═══ Input material

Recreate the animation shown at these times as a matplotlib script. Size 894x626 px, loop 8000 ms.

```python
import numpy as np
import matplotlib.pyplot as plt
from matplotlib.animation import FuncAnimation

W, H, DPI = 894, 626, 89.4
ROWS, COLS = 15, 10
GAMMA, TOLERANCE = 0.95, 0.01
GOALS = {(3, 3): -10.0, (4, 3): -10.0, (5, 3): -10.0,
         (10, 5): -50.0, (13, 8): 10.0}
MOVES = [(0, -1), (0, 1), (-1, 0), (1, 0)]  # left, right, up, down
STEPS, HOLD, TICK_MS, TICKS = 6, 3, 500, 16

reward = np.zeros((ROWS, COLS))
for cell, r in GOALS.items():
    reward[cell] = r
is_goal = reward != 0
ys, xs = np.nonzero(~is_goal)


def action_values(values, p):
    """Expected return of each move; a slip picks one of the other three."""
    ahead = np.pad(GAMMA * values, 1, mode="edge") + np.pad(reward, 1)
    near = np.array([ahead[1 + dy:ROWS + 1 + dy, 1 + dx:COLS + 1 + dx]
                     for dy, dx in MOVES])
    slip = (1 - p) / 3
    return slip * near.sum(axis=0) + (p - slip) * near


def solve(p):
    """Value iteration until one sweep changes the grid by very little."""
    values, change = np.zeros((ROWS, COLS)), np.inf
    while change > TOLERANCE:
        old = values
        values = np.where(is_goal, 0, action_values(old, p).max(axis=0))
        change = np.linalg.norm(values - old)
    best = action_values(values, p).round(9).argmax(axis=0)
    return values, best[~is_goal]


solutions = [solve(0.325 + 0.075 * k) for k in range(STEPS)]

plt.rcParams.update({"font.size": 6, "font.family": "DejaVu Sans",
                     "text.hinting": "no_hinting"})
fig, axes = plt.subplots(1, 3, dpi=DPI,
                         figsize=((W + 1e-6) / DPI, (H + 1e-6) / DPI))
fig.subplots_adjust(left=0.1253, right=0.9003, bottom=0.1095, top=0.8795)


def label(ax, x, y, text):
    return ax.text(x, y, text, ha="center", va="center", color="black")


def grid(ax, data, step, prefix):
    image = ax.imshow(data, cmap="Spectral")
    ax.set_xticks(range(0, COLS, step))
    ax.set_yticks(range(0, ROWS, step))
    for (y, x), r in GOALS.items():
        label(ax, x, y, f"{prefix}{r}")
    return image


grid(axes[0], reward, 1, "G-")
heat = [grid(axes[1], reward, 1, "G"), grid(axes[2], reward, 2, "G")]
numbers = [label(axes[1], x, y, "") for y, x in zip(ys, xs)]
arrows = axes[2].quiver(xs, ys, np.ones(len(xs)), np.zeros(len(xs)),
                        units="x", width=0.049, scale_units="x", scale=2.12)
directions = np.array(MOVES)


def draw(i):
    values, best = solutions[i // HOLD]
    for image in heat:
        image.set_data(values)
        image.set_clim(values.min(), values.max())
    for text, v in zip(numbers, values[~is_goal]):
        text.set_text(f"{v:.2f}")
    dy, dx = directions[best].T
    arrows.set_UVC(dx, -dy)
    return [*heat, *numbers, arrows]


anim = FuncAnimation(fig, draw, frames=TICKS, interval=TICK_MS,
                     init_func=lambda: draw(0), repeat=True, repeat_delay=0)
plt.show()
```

══════

= Exercise aim =
Reproduce the entries above exactly.

= Completed task =
Recreate the animation shown at these times as a matplotlib script. Size 894x626 px, loop 8000 ms.

```python
import numpy as np
import matplotlib.pyplot as plt
from matplotlib.animation import FuncAnimation

W, H, DPI = 894, 626, 89.4
ROWS, COLS = 15, 10
GAMMA, TOLERANCE = 0.95, 0.01
GOALS = {(3, 3): -10.0, (4, 3): -10.0, (5, 3): -10.0,
         (10, 5): -50.0, (13, 8): 10.0}
MOVES = [(0, -1), (0, 1), (-1, 0), (1, 0)]  # left, right, up, down
STEPS, HOLD, TICK_MS, TICKS = 6, 3, 500, 16

reward = np.zeros((ROWS, COLS))
for cell, r in GOALS.items():
    reward[cell] = r
is_goal = reward != 0
ys, xs = np.nonzero(~is_goal)


def action_values(values, p):
    """Expected return of each move; a slip picks one of the other three."""
    ahead = np.pad(GAMMA * values, 1, mode="edge") + np.pad(reward, 1)
    near = np.array([ahead[1 + dy:ROWS + 1 + dy, 1 + dx:COLS + 1 + dx]
                     for dy, dx in MOVES])
    slip = (1 - p) / 3
    return slip * near.sum(axis=0) + (p - slip) * near


def solve(p):
    """Value iteration until one sweep changes the grid by very little."""
    values, change = np.zeros((ROWS, COLS)), np.inf
    while change > TOLERANCE:
        old = values
        values = np.where(is_goal, 0, action_values(old, p).max(axis=0))
        change = np.linalg.norm(values - old)
    best = action_values(values, p).round(9).argmax(axis=0)
    return values, best[~is_goal]


solutions = [solve(0.325 + 0.075 * k) for k in range(STEPS)]

plt.rcParams.update({"font.size": 6, "font.family": "DejaVu Sans",
                     "text.hinting": "no_hinting"})
fig, axes = plt.subplots(1, 3, dpi=DPI,
                         figsize=((W + 1e-6) / DPI, (H + 1e-6) / DPI))
fig.subplots_adjust(left=0.1253, right=0.9003, bottom=0.1095, top=0.8795)


def label(ax, x, y, text):
    return ax.text(x, y, text, ha="center", va="center", color="black")


def grid(ax, data, step, prefix):
    image = ax.imshow(data, cmap="Spectral")
    ax.set_xticks(range(0, COLS, step))
    ax.set_yticks(range(0, ROWS, step))
    for (y, x), r in GOALS.items():
        label(ax, x, y, f"{prefix}{r}")
    return image


grid(axes[0], reward, 1, "G-")
heat = [grid(axes[1], reward, 1, "G"), grid(axes[2], reward, 2, "G")]
numbers = [label(axes[1], x, y, "") for y, x in zip(ys, xs)]
arrows = axes[2].quiver(xs, ys, np.ones(len(xs)), np.zeros(len(xs)),
                        units="x", width=0.049, scale_units="x", scale=2.12)
directions = np.array(MOVES)


def draw(i):
    values, best = solutions[i // HOLD]
    for image in heat:
        image.set_data(values)
        image.set_clim(values.min(), values.max())
    for text, v in zip(numbers, values[~is_goal]):
        text.set_text(f"{v:.2f}")
    dy, dx = directions[best].T
    arrows.set_UVC(dx, -dy)
    return [*heat, *numbers, arrows]


anim = FuncAnimation(fig, draw, frames=TICKS, interval=TICK_MS,
                     init_func=lambda: draw(0), repeat=True, repeat_delay=0)
plt.show()
```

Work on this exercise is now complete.